### EXERCISE AIM
Nothing in the data should be left out or altered when it is retyped.

### GIVEN INFORMATION
**********
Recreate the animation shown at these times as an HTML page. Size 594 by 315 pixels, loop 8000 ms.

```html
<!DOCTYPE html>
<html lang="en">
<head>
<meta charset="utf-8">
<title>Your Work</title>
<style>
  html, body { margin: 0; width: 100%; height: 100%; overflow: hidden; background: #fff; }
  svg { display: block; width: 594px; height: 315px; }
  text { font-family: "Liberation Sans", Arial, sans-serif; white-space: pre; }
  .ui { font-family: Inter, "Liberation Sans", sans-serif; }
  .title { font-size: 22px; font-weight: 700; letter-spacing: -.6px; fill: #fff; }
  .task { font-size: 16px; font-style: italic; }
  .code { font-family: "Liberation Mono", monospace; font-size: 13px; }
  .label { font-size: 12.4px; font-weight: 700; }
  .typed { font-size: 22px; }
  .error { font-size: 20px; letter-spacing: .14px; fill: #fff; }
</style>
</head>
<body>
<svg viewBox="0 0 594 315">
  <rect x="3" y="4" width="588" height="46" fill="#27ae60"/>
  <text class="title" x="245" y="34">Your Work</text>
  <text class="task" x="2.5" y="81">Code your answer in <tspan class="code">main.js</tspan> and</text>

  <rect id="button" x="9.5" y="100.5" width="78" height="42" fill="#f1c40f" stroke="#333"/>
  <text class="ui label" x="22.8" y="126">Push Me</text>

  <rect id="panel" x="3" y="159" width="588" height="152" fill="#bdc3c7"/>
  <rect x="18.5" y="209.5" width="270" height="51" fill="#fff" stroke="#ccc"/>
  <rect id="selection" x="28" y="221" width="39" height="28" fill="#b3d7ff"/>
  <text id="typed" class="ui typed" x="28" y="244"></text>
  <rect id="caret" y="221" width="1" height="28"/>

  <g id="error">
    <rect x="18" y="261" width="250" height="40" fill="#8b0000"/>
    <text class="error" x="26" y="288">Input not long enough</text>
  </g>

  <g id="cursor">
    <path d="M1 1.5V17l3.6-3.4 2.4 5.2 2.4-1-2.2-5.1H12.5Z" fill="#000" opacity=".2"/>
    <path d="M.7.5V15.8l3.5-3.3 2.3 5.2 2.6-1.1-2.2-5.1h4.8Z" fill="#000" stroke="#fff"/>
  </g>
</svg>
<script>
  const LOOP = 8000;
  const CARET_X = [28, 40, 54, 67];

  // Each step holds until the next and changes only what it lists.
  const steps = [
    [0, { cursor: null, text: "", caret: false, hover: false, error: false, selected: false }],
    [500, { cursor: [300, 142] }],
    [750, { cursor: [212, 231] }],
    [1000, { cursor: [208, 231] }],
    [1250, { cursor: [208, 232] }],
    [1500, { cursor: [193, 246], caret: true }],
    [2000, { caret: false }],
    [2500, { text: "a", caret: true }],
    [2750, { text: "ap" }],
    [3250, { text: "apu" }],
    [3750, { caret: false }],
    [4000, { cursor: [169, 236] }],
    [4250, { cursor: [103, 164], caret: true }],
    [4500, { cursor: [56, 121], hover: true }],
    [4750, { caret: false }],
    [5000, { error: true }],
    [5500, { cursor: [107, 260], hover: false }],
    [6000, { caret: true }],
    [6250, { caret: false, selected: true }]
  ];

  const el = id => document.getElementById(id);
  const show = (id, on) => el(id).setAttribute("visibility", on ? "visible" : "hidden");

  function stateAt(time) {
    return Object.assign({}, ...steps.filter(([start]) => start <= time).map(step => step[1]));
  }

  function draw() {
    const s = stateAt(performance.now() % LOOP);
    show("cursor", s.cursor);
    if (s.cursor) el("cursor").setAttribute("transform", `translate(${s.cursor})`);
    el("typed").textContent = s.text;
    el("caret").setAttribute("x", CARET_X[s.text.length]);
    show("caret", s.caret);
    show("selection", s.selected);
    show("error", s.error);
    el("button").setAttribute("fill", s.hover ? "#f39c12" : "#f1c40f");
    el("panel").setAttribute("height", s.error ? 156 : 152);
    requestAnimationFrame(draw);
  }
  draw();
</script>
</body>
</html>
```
**********
### RESPONSE FOR THIS EXERCISE
Recreate the animation shown at these times as an HTML page. Size 594 by 315 pixels, loop 8000 ms.

```html
<!DOCTYPE html>
<html lang="en">
<head>
<meta charset="utf-8">
<title>Your Work</title>
<style>
  html, body { margin: 0; width: 100%; height: 100%; overflow: hidden; background: #fff; }
  svg { display: block; width: 594px; height: 315px; }
  text { font-family: "Liberation Sans", Arial, sans-serif; white-space: pre; }
  .ui { font-family: Inter, "Liberation Sans", sans-serif; }
  .title { font-size: 22px; font-weight: 700; letter-spacing: -.6px; fill: #fff; }
  .task { font-size: 16px; font-style: italic; }
  .code { font-family: "Liberation Mono", monospace; font-size: 13px; }
  .label { font-size: 12.4px; font-weight: 700; }
  .typed { font-size: 22px; }
  .error { font-size: 20px; letter-spacing: .14px; fill: #fff; }
</style>
</head>
<body>
<svg viewBox="0 0 594 315">
  <rect x="3" y="4" width="588" height="46" fill="#27ae60"/>
  <text class="title" x="245" y="34">Your Work</text>
  <text class="task" x="2.5" y="81">Code your answer in <tspan class="code">main.js</tspan> and</text>

  <rect id="button" x="9.5" y="100.5" width="78" height="42" fill="#f1c40f" stroke="#333"/>
  <text class="ui label" x="22.8" y="126">Push Me</text>

  <rect id="panel" x="3" y="159" width="588" height="152" fill="#bdc3c7"/>
  <rect x="18.5" y="209.5" width="270" height="51" fill="#fff" stroke="#ccc"/>
  <rect id="selection" x="28" y="221" width="39" height="28" fill="#b3d7ff"/>
  <text id="typed" class="ui typed" x="28" y="244"></text>
  <rect id="caret" y="221" width="1" height="28"/>

  <g id="error">
    <rect x="18" y="261" width="250" height="40" fill="#8b0000"/>
    <text class="error" x="26" y="288">Input not long enough</text>
  </g>

  <g id="cursor">
    <path d="M1 1.5V17l3.6-3.4 2.4 5.2 2.4-1-2.2-5.1H12.5Z" fill="#000" opacity=".2"/>
    <path d="M.7.5V15.8l3.5-3.3 2.3 5.2 2.6-1.1-2.2-5.1h4.8Z" fill="#000" stroke="#fff"/>
  </g>
</svg>
<script>
  const LOOP = 8000;
  const CARET_X = [28, 40, 54, 67];

  // Each step holds until the next and changes only what it lists.
  const steps = [
    [0, { cursor: null, text: "", caret: false, hover: false, error: false, selected: false }],
    [500, { cursor: [300, 142] }],
    [750, { cursor: [212, 231] }],
    [1000, { cursor: [208, 231] }],
    [1250, { cursor: [208, 232] }],
    [1500, { cursor: [193, 246], caret: true }],
    [2000, { caret: false }],
    [2500, { text: "a", caret: true }],
    [2750, { text: "ap" }],
    [3250, { text: "apu" }],
    [3750, { caret: false }],
    [4000, { cursor: [169, 236] }],
    [4250, { cursor: [103, 164], caret: true }],
    [4500, { cursor: [56, 121], hover: true }],
    [4750, { caret: false }],
    [5000, { error: true }],
    [5500, { cursor: [107, 260], hover: false }],
    [6000, { caret: true }],
    [6250, { caret: false, selected: true }]
  ];

  const el = id => document.getElementById(id);
  const show = (id, on) => el(id).setAttribute("visibility", on ? "visible" : "hidden");

  function stateAt(time) {
    return Object.assign({}, ...steps.filter(([start]) => start <= time).map(step => step[1]));
  }

  function draw() {
    const s = stateAt(performance.now() % LOOP);
    show("cursor", s.cursor);
    if (s.cursor) el("cursor").setAttribute("transform", `translate(${s.cursor})`);
    el("typed").textContent = s.text;
    el("caret").setAttribute("x", CARET_X[s.text.length]);
    show("caret", s.caret);
    show("selection", s.selected);
    show("error", s.error);
    el("button").setAttribute("fill", s.hover ? "#f39c12" : "#f1c40f");
    el("panel").setAttribute("height", s.error ? 156 : 152);
    requestAnimationFrame(draw);
  }
  draw();
</script>
</body>
</html>
```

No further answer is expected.